# INSTRUCTIONS TO FOLLOW
For the data below, give again exactly the lines from the one containing "--paper: #ffffff;" through the one containing "grey wavy hair", both ends included, and no others.

**** LISTED ENTRIES ****

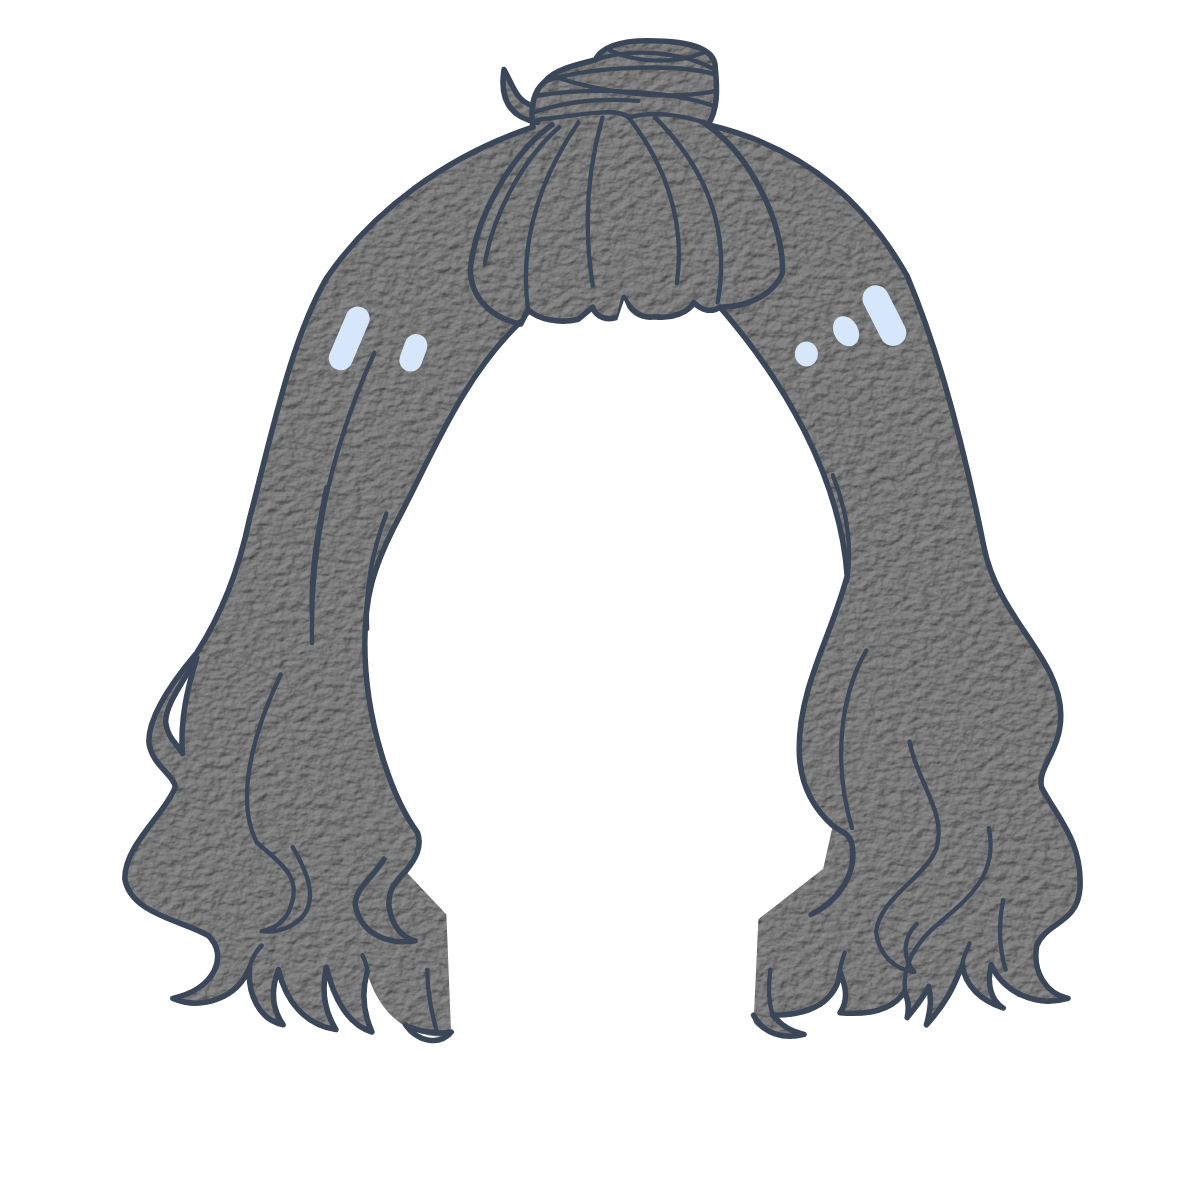
<!DOCTYPE html>
<html lang="en">
<head>
<meta charset="utf-8">
<title>Wavy hair with top bun</title>
<style>
  :root {
    --paper: #ffffff;
    --hair: #787878;
    --ink: #3b4758;
    --shine: #d6e7fb;
  }
  html, body { margin: 0; padding: 0; overflow: hidden; background: var(--paper); }
  .canvas { display: block; width: 1200px; height: 1200px; background: var(--paper); }
  .fill { fill: var(--hair); }
  .line { fill: none; stroke: var(--ink); stroke-width: 2.3; stroke-linecap: round; stroke-linejoin: round; }
  .strand { stroke-width: 1.8; }
  .gap { fill: var(--paper); }
  .shine { fill: var(--shine); }
</style>
</head>
<body>
<svg class="canvas" viewBox="0 0 500 500" role="img" aria-label="Long grey wavy hair with a fringe and a top bun">
  <defs>
    <filter id="grain" x="0" y="0" width="500" height="500" filterUnits="userSpaceOnUse" color-interpolation-filters="sRGB">
      <feTurbulence type="fractalNoise" baseFrequency="0.22 0.3" numOctaves="3" seed="8" result="noise"/>
      <feDiffuseLighting in="noise" surfaceScale="0.75" diffuseConstant="1" lighting-color="#8b8b8b" result="relief">
        <feDistantLight azimuth="50" elevation="60"/>
      </feDiffuseLighting>
      <feComposite in="relief" in2="SourceAlpha" operator="in"/>
    </filter>
  </defs>

  <g id="hair-fill" class="fill" filter="url(#grain)">
    <path id="left-lock-fill" d="M224 52C186 65 155 88 136 116C121 142 113 182 104 216C99 240 91 258 82 272C71 285 62 299 62 309C63 319 73 323 73 328C69 339 52 352 52 366C54 381 78 384 87 390C95 398 90 412 72 416C84 421 99 416 104 403C103 414 108 425 118 427C113 420 113 412 116 404C119 417 127 427 140 429C135 421 134 412 136 403C139 416 145 427 155 430C151 421 151 412 153 405C157 420 168 433 188 432L186 381L169 363C173 358 176 353 174 347C163 332 152 300 152 268C152 248 156 236 164 220C180 190 192 158 217 134L262 100L262 50Z"/>
    <path id="right-lock-fill" d="M294 52C338 62 362 87 378 115C392 148 402 188 410 228C416 258 442 274 442 298C442 313 432 320 434 328C440 340 451 350 450 370C449 385 436 384 432 394C430 405 436 414 445 416C431 420 418 413 413 402C411 410 413 417 418 420C409 417 402 411 401 402C398 409 396 416 386 427C388 420 388 416 387 411C384 417 381 420 378 424C379 419 378 416 377 413C372 421 362 423 350 422C354 416 352 410 350 405C349 414 342 423 322 423C326 428 330 430 335 431C327 433 318 431 314 426L316 383L343 362L347 344C338 336 333 325 333 312C333 286 346 266 353 240C350 198 326 158 300 128L258 98L258 50Z"/>
    <path id="bun-fill" d="M222 54C221 45 222 38 227 34C231 29 240 27 248 25C251 19 260 17 270 17C286 17 298 20 298 28C299 38 299 46 295 53L260 62Z"/>
    <path id="wisp-fill" d="M210 29C208 42 213 49 224 51L224 44C215 43 214 36 210 29Z"/>
    <path id="fringe-fill" d="M230 52C213 64 198 91 196 112C196 125 206 133 217 135L220 129C224 133 233 135 241 133L247 128C248 132 253 134 258 132L260 124C263 130 267 133 273 132C280 133 287 130 289 126C293 130 297 130 300 128C311 128 322 123 326 114C327 94 313 64 293 51Z"/>
  </g>

  <g id="left-lock-lines" class="line">
    <path d="M222 53C186 65 155 88 136 116C121 142 113 182 104 216C99 240 91 258 82 272C71 285 62 299 62 309C63 319 73 323 73 328C69 339 52 352 52 366C54 381 78 384 87 390C95 398 90 412 72 416C84 421 99 416 104 403C103 414 108 425 118 427C113 420 113 412 116 404C119 417 127 427 140 429C135 421 134 412 136 403C139 416 145 427 155 430C151 421 151 412 153 405"/>
    <path d="M169 427C174 434 183 436 188 430C183 431 176 430 171 428"/>
    <path d="M217 134C192 158 180 190 164 220C156 236 152 248 152 268C152 300 163 332 174 347C176 353 173 358 169 363C164 368 162 371 162 377C163 386 168 391 173 392C160 394 150 388 148 377C148 370 156 365 160 358"/>
    <path class="gap" d="M82 274C75 286 69 294 69 301C70 308 74 310 76 314C75 300 78 287 82 274Z"/>
    <g class="strand">
      <path d="M156 147C141 180 129 221 130 268"/>
      <path d="M136 203C132 222 129 240 130 258"/>
      <path d="M161 214C155 230 152 246 153 262"/>
      <path d="M117 281C105 306 98 334 107 351C117 360 126 365 121 378C119 384 114 387 109 388C118 389 128 384 129 375C130 368 126 360 122 353"/>
      <path d="M104 403C105 399 107 396 109 394"/>
      <path d="M153 405C153 402 152 400 151 398"/>
      <path d="M178 404C178 414 180 422 182 430"/>
    </g>
  </g>

  <g id="right-lock-lines" class="line">
    <path d="M295 52C338 62 362 87 378 115C392 148 402 188 410 228C416 258 442 274 442 298C442 313 432 320 434 328C440 340 451 350 450 370C449 385 436 384 432 394C430 405 436 414 445 416C431 420 418 413 413 402C411 410 413 417 418 420C409 417 402 411 401 402C398 409 396 416 386 427C388 420 388 416 387 411C384 417 381 420 378 424C379 419 378 416 377 413C372 421 362 423 350 422C354 416 352 410 350 405C349 414 342 423 322 423C326 428 330 430 335 431C327 433 318 431 314 423"/>
    <path d="M300 128C326 158 350 198 353 240C346 266 333 286 333 312C333 325 338 336 347 344C351 347 354 347 355 352C357 364 350 375 338 381"/>
    <g class="strand">
      <path d="M347 198C353 213 355 228 353 242"/>
      <path d="M361 271C350 290 347 318 355 345"/>
      <path d="M379 309C382 326 395 339 390 354C384 367 367 374 365 388C366 398 373 404 381 405C376 399 376 391 382 385"/>
      <path d="M412 345C416 364 404 374 392 384C382 392 376 402 377 413"/>
      <path d="M418 375C416 385 416 394 419 404"/>
      <path d="M401 402C401 399 403 396 404 393"/>
      <path d="M350 405C350 402 351 400 352 397"/>
      <path d="M321 404C320 411 320 417 322 423"/>
    </g>
  </g>

  <g id="fringe-lines" class="line">
    <path d="M230 52C213 64 198 91 196 112C196 125 206 133 217 135L220 129C224 133 233 135 241 133L247 128C248 132 253 134 258 132L260 124C263 130 267 133 273 132C280 133 287 130 289 126C293 130 297 130 300 128C311 128 322 123 326 114C327 94 313 64 293 51"/>
    <path class="gap" stroke-width="1" d="M257 134L260 125L264 134"  stroke="none"/>
    <g class="strand">
      <path d="M233 53C217 67 205 91 202 110"/>
      <path d="M241 51C226 73 216 99 220 129"/>
      <path d="M251 49C245 70 243 94 247 119"/>
      <path d="M262 49C276 67 286 91 282 118"/>
      <path d="M273 49C292 68 305 93 299 126"/>
      <path d="M224 50C246 47 258 45 262 49C272 46 284 48 293 51"/>
    </g>
  </g>

  <g id="bun-lines" class="line">
    <path d="M222 53C221 45 222 38 227 34C231 29 240 27 248 25C251 19 260 17 270 17C286 17 298 20 298 28C299 38 299 46 295 52"/>
    <path d="M224 51C213 49 208 42 210 29C214 36 215 42 222 44"/>
    <g class="strand">
      <path d="M248 25C262 20 283 21 298 29"/>
      <path d="M227 34C243 28 281 26 298 31"/>
      <path d="M223 40C248 36 280 38 297 44"/>
      <path d="M231 32C252 39 278 42 298 38"/>
      <path d="M222 47C236 42 252 41 266 42"/>
      <path d="M254 21C267 27 283 26 293 22"/>
    </g>
  </g>

  <g id="highlights" class="shine">
    <rect x="140.5" y="127" width="10" height="28" rx="5" transform="rotate(23 145.5 141)"/>
    <rect x="167.5" y="139" width="9.5" height="16" rx="4.75" transform="rotate(20 172.2 147)"/>
    <ellipse cx="336" cy="147.5" rx="4.8" ry="5.2"/>
    <ellipse cx="352.5" cy="138" rx="5" ry="6.6" transform="rotate(-30 352.5 138)"/>
    <rect x="363" y="118" width="11" height="27" rx="5.5" transform="rotate(-27 368.5 131.5)"/>
  </g>
</svg>
</body>
</html>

****

# COMPLETED EXERCISE
    --paper: #ffffff;
    --hair: #787878;
    --ink: #3b4758;
    --shine: #d6e7fb;
  }
  html, body { margin: 0; padding: 0; overflow: hidden; background: var(--paper); }
  .canvas { display: block; width: 1200px; height: 1200px; background: var(--paper); }
  .fill { fill: var(--hair); }
  .line { fill: none; stroke: var(--ink); stroke-width: 2.3; stroke-linecap: round; stroke-linejoin: round; }
  .strand { stroke-width: 1.8; }
  .gap { fill: var(--paper); }
  .shine { fill: var(--shine); }
</style>
</head>
<body>
<svg class="canvas" viewBox="0 0 500 500" role="img" aria-label="Long grey wavy hair with a fringe and a top bun">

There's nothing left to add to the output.